### Exercise prompt
For this exercise, please find the lines in the entries that include the word "size" and copy them.

Stored data

● ● ● ●

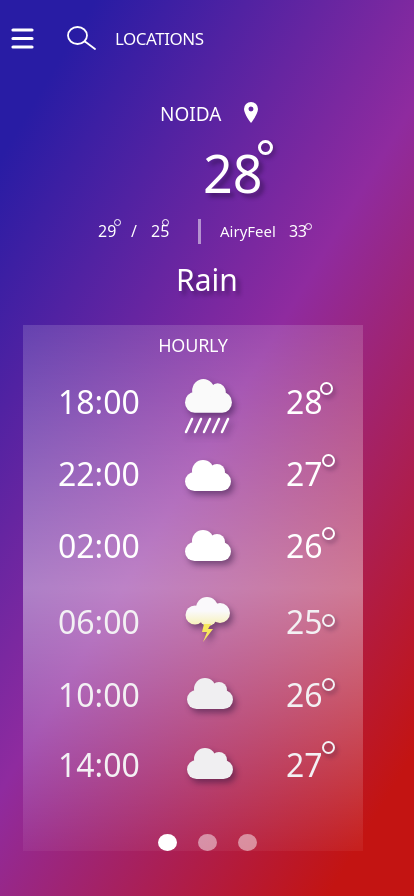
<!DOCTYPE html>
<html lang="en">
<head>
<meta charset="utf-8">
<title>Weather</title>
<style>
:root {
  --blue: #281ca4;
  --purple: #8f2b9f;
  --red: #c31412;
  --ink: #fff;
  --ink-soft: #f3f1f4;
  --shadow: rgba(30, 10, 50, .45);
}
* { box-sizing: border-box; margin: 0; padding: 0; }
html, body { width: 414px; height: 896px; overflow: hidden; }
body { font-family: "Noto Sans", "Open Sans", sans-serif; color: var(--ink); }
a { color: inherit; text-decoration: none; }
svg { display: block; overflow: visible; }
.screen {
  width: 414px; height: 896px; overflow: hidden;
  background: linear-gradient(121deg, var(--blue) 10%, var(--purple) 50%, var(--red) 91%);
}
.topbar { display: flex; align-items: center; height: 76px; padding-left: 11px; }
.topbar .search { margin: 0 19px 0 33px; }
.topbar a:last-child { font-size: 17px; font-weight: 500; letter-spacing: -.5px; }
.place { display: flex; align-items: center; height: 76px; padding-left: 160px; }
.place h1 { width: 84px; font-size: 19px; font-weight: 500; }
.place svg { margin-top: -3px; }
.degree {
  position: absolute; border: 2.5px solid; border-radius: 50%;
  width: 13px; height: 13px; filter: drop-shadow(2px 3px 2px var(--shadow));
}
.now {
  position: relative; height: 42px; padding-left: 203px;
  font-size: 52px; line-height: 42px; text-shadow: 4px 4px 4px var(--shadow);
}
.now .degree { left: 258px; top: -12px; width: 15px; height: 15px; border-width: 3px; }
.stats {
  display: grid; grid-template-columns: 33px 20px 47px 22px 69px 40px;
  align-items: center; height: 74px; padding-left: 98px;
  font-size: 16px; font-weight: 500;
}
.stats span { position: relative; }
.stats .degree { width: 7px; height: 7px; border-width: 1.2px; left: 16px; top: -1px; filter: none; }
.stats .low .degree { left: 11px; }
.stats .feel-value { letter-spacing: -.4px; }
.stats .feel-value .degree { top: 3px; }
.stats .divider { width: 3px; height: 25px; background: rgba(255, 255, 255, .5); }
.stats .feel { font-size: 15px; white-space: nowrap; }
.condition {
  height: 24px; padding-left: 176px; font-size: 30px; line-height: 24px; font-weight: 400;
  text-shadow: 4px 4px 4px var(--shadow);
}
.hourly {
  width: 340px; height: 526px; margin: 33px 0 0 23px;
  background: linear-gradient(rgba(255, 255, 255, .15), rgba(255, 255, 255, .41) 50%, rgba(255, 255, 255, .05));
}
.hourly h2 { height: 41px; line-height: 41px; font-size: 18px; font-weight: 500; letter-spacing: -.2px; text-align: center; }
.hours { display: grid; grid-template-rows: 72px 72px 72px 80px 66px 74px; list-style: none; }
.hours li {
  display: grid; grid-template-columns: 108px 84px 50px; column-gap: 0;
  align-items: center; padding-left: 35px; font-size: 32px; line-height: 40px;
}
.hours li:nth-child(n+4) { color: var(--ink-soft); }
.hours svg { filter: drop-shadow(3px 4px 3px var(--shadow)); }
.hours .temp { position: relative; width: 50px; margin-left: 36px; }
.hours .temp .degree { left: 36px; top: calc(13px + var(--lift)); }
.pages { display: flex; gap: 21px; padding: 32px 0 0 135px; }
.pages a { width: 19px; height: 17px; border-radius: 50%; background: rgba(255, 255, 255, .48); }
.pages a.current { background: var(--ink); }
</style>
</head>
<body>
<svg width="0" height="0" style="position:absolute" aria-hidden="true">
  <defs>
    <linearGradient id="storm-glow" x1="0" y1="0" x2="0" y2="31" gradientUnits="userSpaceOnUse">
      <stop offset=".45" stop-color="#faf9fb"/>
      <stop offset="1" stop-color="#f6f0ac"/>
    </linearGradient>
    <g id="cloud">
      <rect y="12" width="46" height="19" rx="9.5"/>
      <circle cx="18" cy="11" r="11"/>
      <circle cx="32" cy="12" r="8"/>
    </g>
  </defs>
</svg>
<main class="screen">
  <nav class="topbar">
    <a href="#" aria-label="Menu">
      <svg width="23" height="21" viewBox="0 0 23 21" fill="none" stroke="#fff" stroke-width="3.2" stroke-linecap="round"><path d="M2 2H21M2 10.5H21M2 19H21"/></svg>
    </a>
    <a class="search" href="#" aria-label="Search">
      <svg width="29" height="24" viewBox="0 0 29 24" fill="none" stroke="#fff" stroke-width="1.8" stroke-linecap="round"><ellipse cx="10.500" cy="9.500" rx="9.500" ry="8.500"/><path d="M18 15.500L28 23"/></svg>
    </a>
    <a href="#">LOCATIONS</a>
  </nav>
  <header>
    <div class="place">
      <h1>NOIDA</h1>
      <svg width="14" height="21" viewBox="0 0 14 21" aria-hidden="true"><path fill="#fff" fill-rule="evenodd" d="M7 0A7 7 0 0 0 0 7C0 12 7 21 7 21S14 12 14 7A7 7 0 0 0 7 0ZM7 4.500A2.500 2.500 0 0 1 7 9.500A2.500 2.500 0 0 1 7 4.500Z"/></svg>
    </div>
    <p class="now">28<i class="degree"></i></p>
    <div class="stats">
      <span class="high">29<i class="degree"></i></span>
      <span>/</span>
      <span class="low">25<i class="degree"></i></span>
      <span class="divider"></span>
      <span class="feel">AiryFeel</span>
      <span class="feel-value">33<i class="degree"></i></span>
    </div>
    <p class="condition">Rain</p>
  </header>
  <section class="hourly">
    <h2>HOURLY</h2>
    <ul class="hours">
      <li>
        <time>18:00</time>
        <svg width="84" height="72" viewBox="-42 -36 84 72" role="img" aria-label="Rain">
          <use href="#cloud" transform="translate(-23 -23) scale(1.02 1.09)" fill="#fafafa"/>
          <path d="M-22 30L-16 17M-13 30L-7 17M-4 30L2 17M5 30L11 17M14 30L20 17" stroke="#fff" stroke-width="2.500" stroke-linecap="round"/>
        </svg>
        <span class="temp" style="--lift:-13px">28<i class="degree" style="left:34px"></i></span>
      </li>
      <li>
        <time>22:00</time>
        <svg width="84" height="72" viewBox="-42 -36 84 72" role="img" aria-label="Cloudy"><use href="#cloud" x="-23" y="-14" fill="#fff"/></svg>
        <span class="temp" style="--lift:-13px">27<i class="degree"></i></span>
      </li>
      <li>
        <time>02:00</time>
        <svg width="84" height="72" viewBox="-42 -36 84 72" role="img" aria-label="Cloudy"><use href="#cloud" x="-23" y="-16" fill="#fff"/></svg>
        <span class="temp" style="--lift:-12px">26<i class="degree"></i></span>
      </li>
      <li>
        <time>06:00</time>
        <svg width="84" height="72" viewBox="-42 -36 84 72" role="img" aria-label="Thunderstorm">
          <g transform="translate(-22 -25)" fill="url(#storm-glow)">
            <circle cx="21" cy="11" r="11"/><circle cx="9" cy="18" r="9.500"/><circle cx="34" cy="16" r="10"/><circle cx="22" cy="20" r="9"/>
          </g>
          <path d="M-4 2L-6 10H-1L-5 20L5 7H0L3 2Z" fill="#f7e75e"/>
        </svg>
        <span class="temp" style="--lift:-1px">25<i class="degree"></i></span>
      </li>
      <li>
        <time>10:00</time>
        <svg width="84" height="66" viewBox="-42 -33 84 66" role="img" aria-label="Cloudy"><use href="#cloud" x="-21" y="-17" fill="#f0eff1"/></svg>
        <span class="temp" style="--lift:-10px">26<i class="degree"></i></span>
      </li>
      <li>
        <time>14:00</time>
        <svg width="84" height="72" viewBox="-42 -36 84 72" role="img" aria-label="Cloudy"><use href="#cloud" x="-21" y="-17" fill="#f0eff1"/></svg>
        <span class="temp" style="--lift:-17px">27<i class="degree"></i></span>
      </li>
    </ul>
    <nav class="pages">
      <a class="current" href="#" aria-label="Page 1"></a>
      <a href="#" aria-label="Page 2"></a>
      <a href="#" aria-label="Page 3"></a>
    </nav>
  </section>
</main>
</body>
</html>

● ● ● ●

### Exercise solution
.topbar a:last-child { font-size: 17px; font-weight: 500; letter-spacing: -.5px; }
.place h1 { width: 84px; font-size: 19px; font-weight: 500; }
  font-size: 52px; line-height: 42px; text-shadow: 4px 4px 4px var(--shadow);
  font-size: 16px; font-weight: 500;
.stats .feel { font-size: 15px; white-space: nowrap; }
  height: 24px; padding-left: 176px; font-size: 30px; line-height: 24px; font-weight: 400;
.hourly h2 { height: 41px; line-height: 41px; font-size: 18px; font-weight: 500; letter-spacing: -.2px; text-align: center; }
  align-items: center; padding-left: 35px; font-size: 32px; line-height: 40px;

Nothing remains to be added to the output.